Last year, we featured the Nomad, a desktop CNC mill. Toolbotics’ Tooli is also a desktop CNC machine, but it’s meant for arts and crafts. Its four optional heads lets you automate a variety of tasks, from drawing to assembling small items.
One of the coolest companies out there for the DIY and Maker scene has got to be Inventables. Based here in my home town of Chicago, they not only sell a wide variety of materials and equipment for 3D printing, milling and laser cutting, they also make some gear themselves.
We featured a small and portable CNC mill a few days ago. Here’s another device that will let you take your workshop where you go. A German-based company called Mr. Beam Lasers is raising funds on Kickstarter for its eponymous product.
A company called Carbide3D claims it has developed a CNC mill that’s as compact and user-friendly as the latest consumer-grade 3D printers. The company’s Nomad 883 will be sold fully assembled and connects to computers via USB.
Perhaps the most exciting area of technological growth for the early 21st century is in the realm of machines which make it fast, inexpensive and easy for anyone to create physical objects. Devices such as 3D printers, laser cutters, tabletop milling machines and other computer-controlled manufacturing tools are now within reach of small business entrepreneurs and hobbyists, and are headed towards the consumer market as well.
I recently had the opportunity to visit Ford’s headquarters in Dearborn, Michigan, and got a behind the scenes tour of their 3D printing and digital prototyping studio. What they’re doing with these technologies is truly impressive.
Just about every device that Apple sells these days is made in China by Foxconn and other major manufacturers. Though it looks like some of Apple’s items are no longer being manufactured in China. A recent teardown performed by iFixit on the new 21.5-inch iMac revealed that the machine was made in the USA.
If you ask me, 3D printing is the next big thing in terms of on-demand manufacturing – and eventually in-home manufacturing. While the technology is only in its infancy, even low-cost printers have proven that if you’ve got enough time and patience that you can actually render fairly complex objects on your desktop.
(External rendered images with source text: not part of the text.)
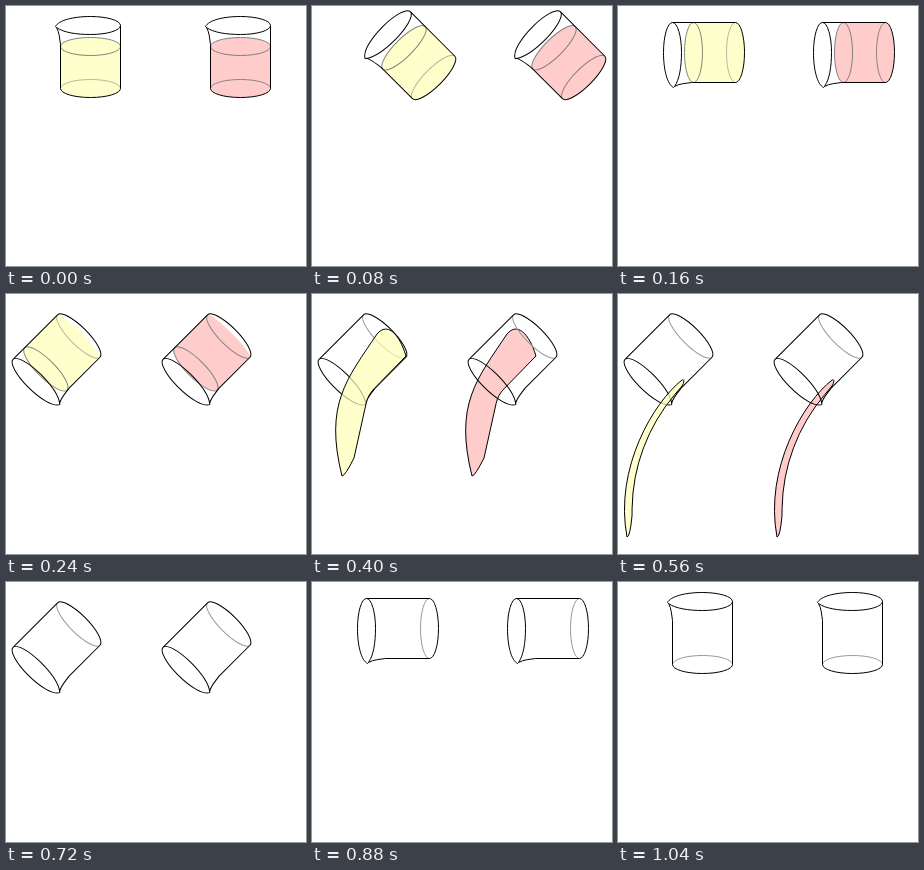
An HTML page with a canvas that plays this animation: 300 px wide and 260 px high, repeating every 1680 ms.

```html
<!DOCTYPE html>
<html>
<head>
<meta charset="utf-8">
<title>Pouring beakers</title>
<style>
html, body { margin: 0; width: 300px; height: 260px; overflow: hidden; background: #fff; }
canvas { display: block; }
</style>
</head>
<body>
<canvas id="stage" width="300" height="260"></canvas>
<script>
const ctx = document.getElementById('stage').getContext('2d');
const LOOP = 1680, STEP = 80, GAP = 150;
const TAU = Math.PI * 2;
const R = 30, RY = 9, TOP = -31.5, BASE = 31.5;

// Beaker centre for each 45 degrees of tilt
const centres = [[84.5, 51], [99.4, 49.2], [86, 46.5], [50.5, 64.3]];

// Key shapes of the poured liquid, from a full flow to a thin one
const flow = {
  head: [65, 40], left: [35, 85], bulge: [12, 110], tail: [30, 182], hip: [42, 164],
  lip: [56, 101], corner: [94, 62], crown: [87, 39], brow: [75, 28], bend: [30]
};
const trickle = {
  head: [64, 86], left: [36, 108], bulge: [-4, 174], tail: [9, 243], hip: [14, 222],
  lip: [15, 150], corner: [64, 92], crown: [67, 87], brow: [66, 85], bend: [180]
};

// thin: 0 = flow, 1 = trickle; drop: lower part moved down; size: scale about the tail
const pours = [
  { thin: -0.1, drop: -40, size: 1 },
  { thin: 0, drop: 0, size: 1 },
  { thin: 0.5, drop: 46, size: 1 },
  { thin: 1, drop: 0, size: 1 },
  { thin: 1, drop: 0, size: 0.6 }
];

const yellow = { fill: '#ffffcc', surface: '#84847a', back: '#b8b89c' };
const pink = { fill: '#ffcccc', surface: '#808080', back: '#8c8484' };
const glaze = 'rgba(255,255,182,0.7)';

function line(color, path) {
  ctx.beginPath();
  path();
  ctx.strokeStyle = color;
  ctx.stroke();
}

function arc(y, from, to, ry = RY) {
  ctx.ellipse(0, y, R, ry, 0, from, to);
}

function beaker(tip, full, dx, look) {
  const upturned = tip === 3;
  const level = TOP + (upturned ? 16.5 : 21);
  ctx.save();
  ctx.translate(centres[tip][0] + dx, centres[tip][1]);
  ctx.rotate(-tip * Math.PI / 4);
  if (full) {
    ctx.beginPath();
    arc(level, Math.PI, TAU);
    arc(BASE, 0, Math.PI, upturned ? 4 : RY);
    ctx.closePath();
    ctx.fillStyle = look.fill;
    ctx.fill();
    line(look.surface, () => arc(level, 0, TAU));
  }
  line(full ? look.back : '#999', () => arc(BASE, Math.PI, TAU));
  line('#000', () => {
    // rim with spout
    ctx.moveTo(-35, TOP + 1);
    ctx.bezierCurveTo(-32, TOP - 5, -18, TOP - RY, 0, TOP - RY);
    arc(TOP, -Math.PI / 2, Math.PI / 2);
    ctx.bezierCurveTo(-14, TOP + RY, -27, TOP + 7, -34, TOP + 2);
    ctx.closePath();
    // walls and base
    ctx.moveTo(-34, TOP + 2);
    ctx.bezierCurveTo(-31, TOP + 7, -31, TOP + 13, -R, TOP + 19);
    ctx.lineTo(-R, BASE);
    ctx.moveTo(R, TOP);
    ctx.lineTo(R, BASE);
    arc(BASE, 0, Math.PI);
  });
  ctx.restore();
}

function pourShape({ thin, drop, size }) {
  const p = {};
  for (const key in flow) {
    p[key] = flow[key].map((v, i) => v + (trickle[key][i] - v) * thin);
  }
  for (const key of ['bulge', 'tail', 'hip']) p[key][1] += drop;
  const [tx, ty] = p.tail;
  for (const key in p) {
    const [x, y] = p[key];
    p[key] = key === 'bend' ? x * size : [tx + (x - tx) * size, ty + (y - ty) * size];
  }
  return p;
}

function stream(p, dx, fill) {
  const [tx, ty] = p.tail;
  ctx.save();
  ctx.translate(dx, 0);
  ctx.beginPath();
  ctx.moveTo(...p.head);
  ctx.bezierCurveTo(...p.left, ...p.bulge, tx, ty);
  ctx.quadraticCurveTo(tx + 3, ty, ...p.hip);
  ctx.arcTo(...p.lip, ...p.corner, p.bend);
  ctx.lineTo(...p.corner);
  ctx.bezierCurveTo(...p.crown, ...p.brow, ...p.head);
  ctx.closePath();
  ctx.fillStyle = fill;
  ctx.fill();
  ctx.strokeStyle = '#000';
  ctx.stroke();
  ctx.restore();
}

function draw(t) {
  const step = Math.floor(t / STEP);
  const tip = Math.min(step, 3, Math.max(0, 13 - step));
  const full = step < 4;
  const pour = pours[step - 4];
  ctx.fillStyle = '#fff';
  ctx.fillRect(0, 0, 300, 260);
  beaker(tip, full, 0, yellow);
  // the yellow liquid lies over its glass, the pink one behind
  if (pour) {
    const shape = pourShape(pour);
    stream(shape, 0, glaze);
    stream(shape, GAP - 20 * (1 - pour.thin), pink.fill);
  }
  beaker(tip, full, GAP, pink);
}

const t0 = performance.now();
function tick() {
  draw((performance.now() - t0) % LOOP);
  requestAnimationFrame(tick);
}
tick();
</script>
</body>
</html>
```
Back at the beginning of August, we mentioned that Foxconn was looking at replacing about 150,000 workers with robots. The reason for this is more productivity and better quality for things like the iPhone from Apple that Foxconn builds.
Got an idea you’d like to prototype? A 3D model you want to see realized? Well, there’s good news with today’s announcement that Sculpteo, an online 3D printing service, is now available in the United States.
When Hewlett-Packard promised to make 3D printers more affordable for the masses, I’m pretty sure they didn’t mean bums like you and me who just want to print 3D models of bacon, Patlabor and Olivia Munn (not necessarily in that order) will be able to get one.
Market intelligence firm iSuppli has completed their preliminary analysis of the costs to manufacture Sony’s Playstation 3 consoles. It looks like the two PS3 models (20/60GB) will lose between $241 and $306 each, not including the cost of accessories such as cables, controllers, packaging or shipping.